“Thanks for the interest in my flat. I am the owner of the property you are making inquiry. Actually, i resided in the property with my wife and my only son before. But presently we had packed due to my transfer from my working place and now situated in the (Kent England).So now the property is available. The rent for the whole flat is 6000dkk Including the utilities like water, washer and security.It is furnished.Deposit is 9000DKK.”
“I want you to note that I am a very busy man.I take my job seriously so i dont have the luxury of traveling around.Viewing isnt possible anymore since i am now in Kent.The keys I have here with me.I hate leaving my keys.So i have attached enough pictures with this email so it should be enough for you to make up your decision if you would be taking it or not.”
Read more: Housing chaos: Long-distance commuting
The above is a typical example of a scammer who tries his best to lure the other party into a housing-trap.
And this is something Ana Andonovska, master student at CBS, has come across a lot of times in her search for a place to live in Copenhagen.
“There are a lot of scammers out there. I’ve never experienced anything like this,” says Ana Andonovska who is in her second year studying Organizational Innovation and Entrepreneurship at CBS and continues:
“I don’t think it’s always real people replying, and they will come up with excuses to not meet up. Things like they are out of the country or their mom just died – all those kind of things.”
It’s like a part-time job
Ana Andonovska got accepted to her master degree at CBS in June 2016 and immediately started looking for accommodation.
Only a few weeks before she was supposed to begin her studies did she manage to find a room at Nørrebro for one year. But finding the place was like a part-time job.
“You have to check the websites every day – multiple times a day actually. And the worst thing about this entire housing situation is that it is completely out of your hands. You can’t change how it is one bit. The amount of money asked for small rooms is insane,” she says.
Goodbye Denmark – hello Germany
In Macedonia, Ana Andonovska had her own apartment and she was hoping to find one in Copenhagen before her contract would run out by the end of August 2017. But it was impossible.
As the deadline for the contract came closer, Ana Andonovska was considering rooms at the cost of about DKK 10,000 a month for a couple.
But that was just too much. Instead, she has moved to Stuttgart, Germany with her boyfriend, as she is doing an internship there. This means Ana Andonovska will have to commute to Copenhagen whenever she has classes or exams she can’t miss.

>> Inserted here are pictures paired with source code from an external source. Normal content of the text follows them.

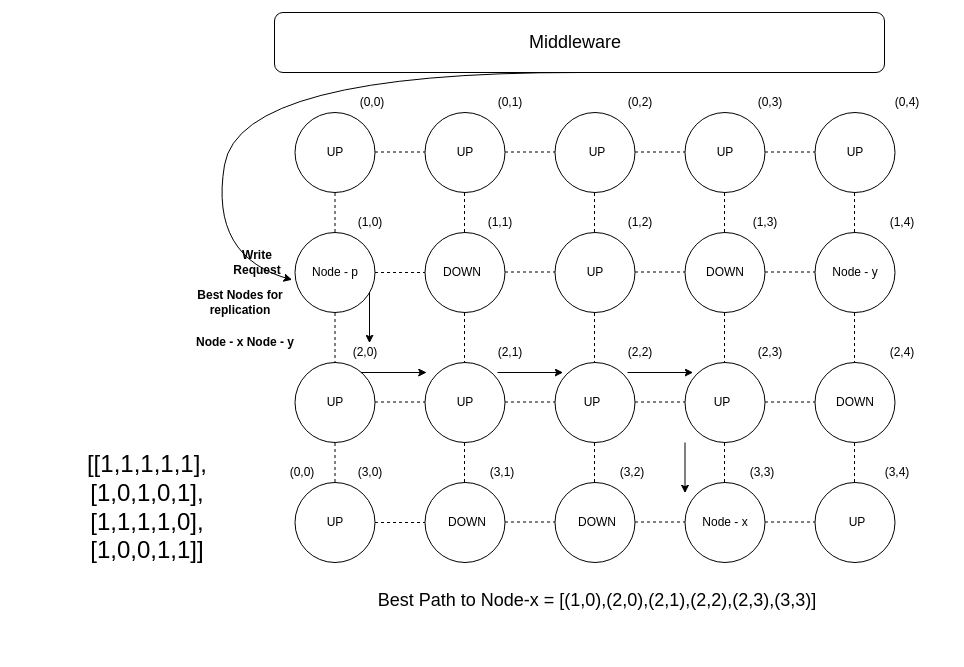
<!DOCTYPE html>
<html lang="en">
<head>
<meta charset="utf-8">
<title>Middleware node grid</title>
<style>
:root { --ink: #000; --paper: #fff; }
* { box-sizing: border-box; margin: 0; padding: 0; }
html, body { width: 964px; height: 667px; overflow: hidden; background: var(--paper); }
.diagram {
  position: relative; width: 964px; height: 667px; overflow: hidden;
  color: var(--ink); font: 12px/15px "Liberation Sans", Arial, sans-serif;
}
.middleware {
  position: absolute; left: 274px; top: 12px; width: 611px; height: 61px; padding-right: 9px;
  display: flex; align-items: center; justify-content: center;
  border: 1px solid var(--ink); border-radius: 9px; font-size: 18px; font-weight: 400;
}
.connections { position: absolute; inset: 0; }
.links { fill: none; stroke: var(--ink); stroke-dasharray: 3 3; }
.route { fill: none; stroke: var(--ink); }
.arrow-head { fill: var(--ink); stroke: var(--ink); }
.node { fill: var(--paper); stroke: var(--ink); stroke-width: 1; }
.label {
  position: absolute; left: var(--x); top: var(--y);
  transform: translate(-50%, -50%); white-space: nowrap; text-align: center;
}
.note { font-weight: 700; }
.matrix { font-size: 24px; line-height: 28.8px; }
.best-path { font-size: 18px; line-height: 22px; }
</style>
</head>
<body>
<main class="diagram">
  <h1 class="middleware">Middleware</h1>

  <svg class="connections" width="964" height="667" viewBox="0 0 964 667" aria-hidden="true">
    <defs>
      <marker id="arrow" viewBox="0 0 8 8" refX="7.5" refY="4" markerWidth="8" markerHeight="8" markerUnits="userSpaceOnUse" orient="auto">
        <path class="arrow-head" d="M0.5 0.5L7.5 4L0.5 7.5L2.3 4Z"/>
      </marker>
      <g id="node-row">
        <circle class="node" cx="335" cy="0" r="40"/>
        <circle class="node" cx="465" cy="0" r="40"/>
        <circle class="node" cx="595" cy="0" r="40"/>
        <circle class="node" cx="725" cy="0" r="40"/>
        <circle class="node" cx="855" cy="0" r="40"/>
      </g>
    </defs>
    <path class="links" d="M375 152H425M505 152H555M635 152H685M765 152H815
      M375 272.5H425M505 272H555M635 272H685M765 272H815
      M375 402H425M505 402H555M635 402H685M765 402H815
      M375 522.5H425M505 522H555M635 522H685M765 522H815"/>
    <path class="links" d="M335 193V232M464.5 193V232M594.5 193V232M724.5 193V232M854.5 193V232
      M335 313V362M464.5 313V362M594.5 313V362M724.5 313V362M854.5 313V362
      M335 443V482M464.5 443V482M594.5 443V482M724.5 443V482M854.5 443V482"/>
    <g class="nodes">
      <use href="#node-row" y="152.5"/>
      <use href="#node-row" y="272.5"/>
      <use href="#node-row" y="402.5"/>
      <use href="#node-row" y="522.5"/>
    </g>
    <g class="route">
      <path d="M580 72.5Q240 72 224.5 165Q209 258 291 279.5" marker-end="url(#arrow)"/>
      <path d="M369.5 292V342" marker-end="url(#arrow)"/>
      <path d="M361 372.5H425.5" marker-end="url(#arrow)"/>
      <path d="M497.5 372.5H562" marker-end="url(#arrow)"/>
      <path d="M627.5 372.5H692" marker-end="url(#arrow)"/>
      <path d="M685 442.5V492" marker-end="url(#arrow)"/>
    </g>
  </svg>

  <section class="states" aria-label="Node states">
    <span class="label" style="--x:335px;--y:152px">UP</span>
    <span class="label" style="--x:465px;--y:152px">UP</span>
    <span class="label" style="--x:597px;--y:152px">UP</span>
    <span class="label" style="--x:725px;--y:152px">UP</span>
    <span class="label" style="--x:855px;--y:152px">UP</span>

    <span class="label" style="--x:335px;--y:272px">Node - p</span>
    <span class="label" style="--x:462px;--y:272px">DOWN</span>
    <span class="label" style="--x:595px;--y:272px">UP</span>
    <span class="label" style="--x:725px;--y:272px">DOWN</span>
    <span class="label" style="--x:855px;--y:272px">Node - y</span>

    <span class="label" style="--x:335px;--y:402px">UP</span>
    <span class="label" style="--x:465px;--y:402px">UP</span>
    <span class="label" style="--x:592px;--y:402px">UP</span>
    <span class="label" style="--x:722px;--y:402px">UP</span>
    <span class="label" style="--x:855px;--y:402px">DOWN</span>

    <span class="label" style="--x:335px;--y:522px">UP</span>
    <span class="label" style="--x:467px;--y:522px">DOWN</span>
    <span class="label" style="--x:597px;--y:522px">DOWN</span>
    <span class="label" style="--x:725px;--y:522px">Node - x</span>
    <span class="label" style="--x:857px;--y:522px">UP</span>
  </section>

  <section class="coordinates" aria-label="Node coordinates">
    <span class="label" style="--x:372px;--y:102px">(0,0)</span>
    <span class="label" style="--x:510px;--y:102px">(0,1)</span>
    <span class="label" style="--x:640px;--y:102px">(0,2)</span>
    <span class="label" style="--x:770px;--y:102px">(0,3)</span>
    <span class="label" style="--x:907px;--y:102px">(0,4)</span>

    <span class="label" style="--x:370px;--y:222px">(1,0)</span>
    <span class="label" style="--x:500px;--y:222px">(1,1)</span>
    <span class="label" style="--x:640px;--y:222px">(1,2)</span>
    <span class="label" style="--x:765px;--y:222px">(1,3)</span>
    <span class="label" style="--x:902px;--y:222px">(1,4)</span>

    <span class="label" style="--x:365px;--y:352px">(2,0)</span>
    <span class="label" style="--x:510px;--y:352px">(2,1)</span>
    <span class="label" style="--x:640px;--y:352px">(2,2)</span>
    <span class="label" style="--x:770px;--y:352px">(2,3)</span>
    <span class="label" style="--x:902px;--y:352px">(2,4)</span>

    <span class="label" style="--x:302px;--y:472px">(0,0)</span>
    <span class="label" style="--x:370px;--y:472px">(3,0)</span>
    <span class="label" style="--x:502px;--y:472px">(3,1)</span>
    <span class="label" style="--x:632px;--y:472px">(3,2)</span>
    <span class="label" style="--x:762px;--y:472px">(3,3)</span>
    <span class="label" style="--x:897px;--y:472px">(3,4)</span>
  </section>

  <p class="label note" style="--x:257px;--y:263px">Write<br>Request</p>
  <p class="label note" style="--x:240px;--y:303px">Best Nodes for<br>replication</p>
  <p class="label note" style="--x:245px;--y:342px">Node - x Node - y</p>

  <p class="label matrix" style="--x:147px;--y:508px">[[1,1,1,1,1],<br>[1,0,1,0,1],<br>[1,1,1,1,0],<br>[1,0,0,1,1]]</p>
  <p class="label best-path" style="--x:597px;--y:600px">Best Path to Node-x = [(1,0),(2,0),(2,1),(2,2),(2,3),(3,3)]</p>
</main>
</body>
</html>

“I’m not personally affected by all of this, but obviously, it has shown that if I want a place to stay in Copenhagen, I need to find a part-time job that pays more,” she says.
Do you want to be international or not?
Since Ana Andonovska is a full degree-student she can’t get help from CBS, this is due to the fact that they only help out exchange students in finding accommodation.
But she thinks CBS should do a little more to help out the international students, as it can be rather difficult to Google Translate yourself through hundreds of housing adds.
“I don’t expect CBS to find a place, but I do ask them to give better advice and maybe partner up with organizations and companies who might be able to help us out. If they want to be a university with an international profile, attracting a lot of international students, they indeed should do more to help us find a place to stay,” says Ana Andonovska.